Neighbors for decades, the nonprofit and river are bonding in a bigger way this season

The National Repertory Orchestra has a special place in its heart for rivers, particularly The Blue River, over which many of its performances take place at the Riverwalk Center in Breckenridge. When a concert or rehearsal is in full swing, the entire expanse of its banks and surrounding downtown greenery is treated to a live soundtrack. The bond between NRO and the river is so tight that the organization is officially taking the Blue under its wing.

Beginning this summer, the NRO will “adopt” the section of the Blue River that runs through the center of town from Watson Avenue south along both sides of the Blue River corridor to South Park Avenue and South Main St.

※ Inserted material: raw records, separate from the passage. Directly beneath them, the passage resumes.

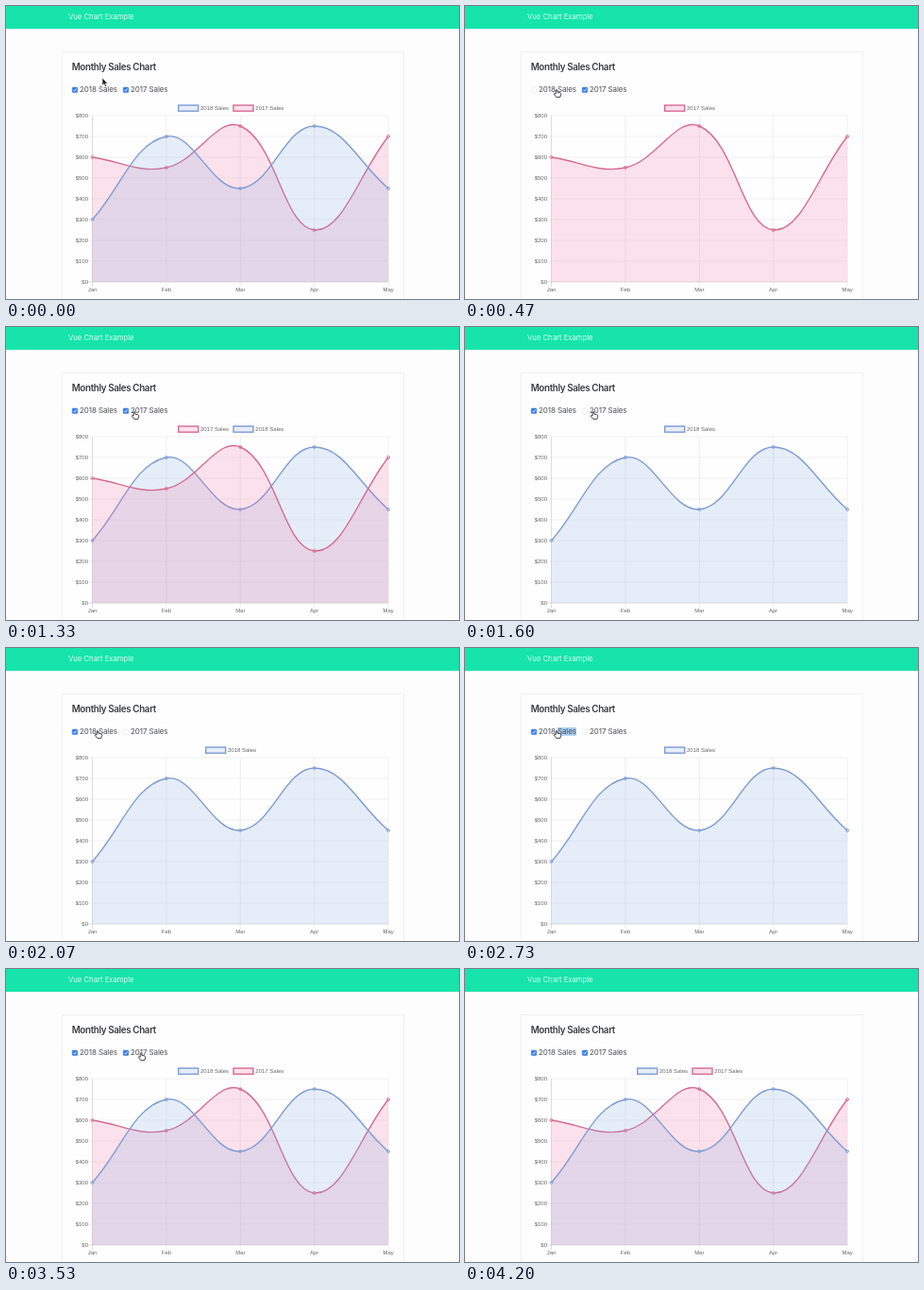
An HTML page for the animation above (4.39 s loop, 480 px wide and 310 px high).

```html
<!DOCTYPE html>
<html lang="en">
<head>
<meta charset="utf-8">
<title>Monthly Sales Chart</title>
<style>
  html, body { margin: 0; width: 100%; height: 100%; overflow: hidden; background: #fdfdfe; }
  svg { display: block; width: 480px; height: 310px; }
  .ui { font-family: Inter, Roboto, sans-serif; }
  .tick { font: 6px "Liberation Sans", Arial, sans-serif; fill: #666; }
</style>
</head>
<body>
<svg id="stage" viewBox="0 0 480 310">
  <rect width="480" height="310" fill="#fdfdfe"/>
  <rect y="24" width="480" height="1" fill="#d9f3ea"/>
  <rect width="480" height="24" fill="#16e4aa"/>
  <text class="ui" x="66" y="14.3" font-size="7.7" fill="#d8fff2">Vue Chart Example</text>
  <rect x="59.5" y="48.5" width="362" height="280" fill="#fefefe" stroke="#f0f0f2"/>
  <text class="ui" x="69.7" y="67.7" font-size="9.8" font-weight="600" letter-spacing="-.35" fill="#383a3e">Monthly Sales Chart</text>
  <rect id="selection" x="98" y="84" width="20" height="8.8" fill="#a9cdf3"/>
  <g id="boxes"></g>
  <g id="grid"></g>
  <g id="chart"></g>
  <path id="arrow" d="M0 0V8.2L1.9 6.5L3.2 9.4L4.6 8.8L3.3 6H5.8Z" fill="#222" stroke="#fff" stroke-width=".6"/>
  <path id="hand" d="M-1.8 1V-3Q-1 -4.4 -.2 -3V-.9L2.6 -.3Q3.9 0 3.7 1.4L2.9 4.4H-1.3L-3.8 1.2Q-3.6 -.2 -1.8 1Z" fill="#fff" stroke="#333" stroke-width=".9" stroke-linejoin="round"/>
</svg>
<script>
const $ = id => document.getElementById(id);
const LOOP = 4390, STEP = 200 / 3;
const LEFT = 91.5, GAP = 78.4, BASE = 292, ROW = 22;
const months = ['Jan', 'Feb', 'Mar', 'Apr', 'May'];
const series = {
  2018: { data: [300, 700, 450, 750, 450], line: '#7f9cd3', fill: 'rgba(130,168,222,.2)', box: 70 },
  2017: { data: [600, 550, 750, 250, 700], line: '#d66b90', fill: 'rgba(237,112,160,.2)', box: 124 }
};

// Time from which each set of years is shown, in the order of the legend
const shown = [
  [0, [2018, 2017]], [470, [2017]], [1000, [2017, 2018]], [1530, [2018]],
  [2270, []], [2670, [2018]], [3200, [2018, 2017]]
];
// Pointer: time, x, y
const path = [
  [0, 102, 76], [330, 98, 92], [1000, 98, 92], [1330, 137, 93], [1600, 137, 93],
  [2000, 98, 91], [2730, 98, 91], [3070, 137, 92], [3470, 137, 92], [3530, 144, 92], [3730, 215, 325]
];

const line = (x1, y1, x2, y2, color = '#e4e4e6') =>
  `<path d="M${x1} ${y1}L${x2} ${y2}" stroke="${color}" stroke-width=".6"/>`;
const text = (x, y, s, anchor = 'start') =>
  `<text class="tick" x="${x}" y="${y}" text-anchor="${anchor}">${s}</text>`;

function drawGrid() {
  let out = '';
  for (let i = 0; i <= 8; i++) {
    const y = BASE - i * ROW;
    out += line(LEFT - 5, y, LEFT + 4 * GAP, y, i ? undefined : '#c6c6ca') + text(87, y + 2.1, '$' + i * 100, 'end');
  }
  months.forEach((m, i) => {
    const x = LEFT + i * GAP;
    out += line(x, BASE - 8 * ROW, x, BASE + 5, i ? undefined : '#c6c6ca') + text(x, 302.2, m, 'middle');
  });
  return out;
}

// Cardinal-like spline, tension .4 shared by the lengths of both neighbours
function spline(pts) {
  const handles = pts.map(([x, y], i) => {
    const a = pts[i - 1] || pts[i], b = pts[i + 1] || pts[i];
    const da = Math.hypot(x - a[0], y - a[1]), db = Math.hypot(b[0] - x, b[1] - y);
    const at = k => [x + k * (b[0] - a[0]), y + k * (b[1] - a[1])];
    return { before: at(-.4 * da / (da + db)), after: at(.4 * db / (da + db)) };
  });
  return 'M' + pts[0] + pts.slice(1).map((p, i) =>
    `C${handles[i].after} ${handles[i + 1].before} ${p}`).join('');
}

function drawSeries(year) {
  const { data, line, fill } = series[year];
  const pts = data.map((v, i) => [LEFT + i * GAP, BASE - v / 100 * ROW]);
  const d = spline(pts);
  return `<path d="${d}V${BASE}H${LEFT}Z" fill="${fill}"/>` +
    `<path d="${d}" fill="none" stroke="${line}" stroke-width="1.4"/>` +
    pts.map(([x, y]) => `<circle cx="${x}" cy="${y}" r="1.5" fill="${fill}" stroke="${line}" stroke-width=".8"/>`).join('');
}

function drawLegend(years) {
  const start = years.length > 1 ? 182.7 : 211.7;
  return years.map((year, i) => {
    const { line, fill } = series[year], x = start + i * 58.3;
    return `<rect x="${x}" y="105" width="21" height="6.2" fill="${fill}" stroke="${line}" stroke-width="1.4"/>` +
      text(x + 23.3, 110.2, year + ' Sales');
  }).join('');
}

function drawBoxes(years) {
  return [2018, 2017].map(year => {
    const x = series[year].box, on = years.includes(year);
    return `<rect x="${x + .2}" y="86" width="5.6" height="5.6" rx="1" fill="${on ? '#3c80e6' : '#fff'}" stroke="${on ? '#3474d8' : '#dcdce0'}" stroke-width=".5"/>` +
      (on ? `<path d="M${x + 1.6} 88.9l1.1 1.2 1.9-2.7" fill="none" stroke="#fff" stroke-width=".8"/>` : '') +
      `<text class="ui" x="${x + 8}" y="91.3" font-size="8" letter-spacing="-.1" fill="#4a4c52">${year} Sales</text>`;
  }).join('');
}

function pointer(t) {
  const i = path.findIndex(p => p[0] > t);
  if (i < 0) return path[path.length - 1].slice(1);
  const [t0, x0, y0] = path[i - 1], [t1, x1, y1] = path[i];
  const k = (t - t0) / (t1 - t0), e = k * k * (3 - 2 * k);
  return [x0 + (x1 - x0) * e, y0 + (y1 - y0) * e];
}

let current;
function frame(now) {
  const t = now % LOOP;
  const years = shown.filter(s => s[0] <= t).pop()[1];
  if (years !== current) {
    current = years;
    $('boxes').innerHTML = drawBoxes(years);
    $('chart').innerHTML = [...years].reverse().map(drawSeries).join('') + drawLegend(years);
  }
  $('selection').style.display = t >= 2670 && t < 3200 ? '' : 'none';

  const [x, y] = pointer(Math.floor((t + 4) / STEP) * STEP);
  const over = y > 83 && y < 95 && (x < 118 || x > 124 && x < 172);
  for (const id of ['arrow', 'hand']) {
    $(id).setAttribute('transform', `translate(${x} ${y})`);
    $(id).style.display = over === (id === 'hand') ? '' : 'none';
  }
}

$('grid').innerHTML = drawGrid();
const begin = performance.now();
function tick() {
  frame(performance.now() - begin);
  requestAnimationFrame(tick);
}
tick();
</script>
</body>
</html>
```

“It is the most high-profile part of the river and honestly, the pulse of town in the summer,” says NRO board member Stephen Worrall, who is organizing the NRO’s Adopt A River campaign with the Town of Breckenridge’s Open Space and Trails. “Once the snow melt slows and water levels get lower in the summer, there’s kids playing everywhere, people sitting on the lawn and all around the river.  Local restaurants put out patio chairs and umbrellas. It’s the place to be. Where the river intersects the Blue River Plaza is the centerpiece of town. Everyone in town – locals and visitors – frequent this area. It’s the backyard of the NRO.”

 Beginning this May, NRO staff and volunteers will take charge of maintaining and preserving this section of river through September.

“Once the snow melts out, there’s that layer of trash that reveals itself. We’ll grab our buckets and get to work tidying it up,” Worrall says. “It’s a good, interactive way for volunteers and staff – even musicians if they’re available – to partner with and give back to the community.”

Aiming to gather about 15 people per session, the NRO river cleanup group will meet every three weeks in the late morning. Buckets and trash pickers will be distributed for a two-hour cleanup, after which volunteers will be treated to lunch. 

“It’s a logical way to connect with the community in a different light, not just from the stage or behind the curtain,” Worrall says. “This Summer, everyone will not only hear the NRO, but see us out there being a part of and giving back to the community.”

Interested in giving back to the community? To volunteer, visit the Adopt A river signup page.

Photo: The Blue River is always in the background of Breckenridge NRO events. By Elaine Collins.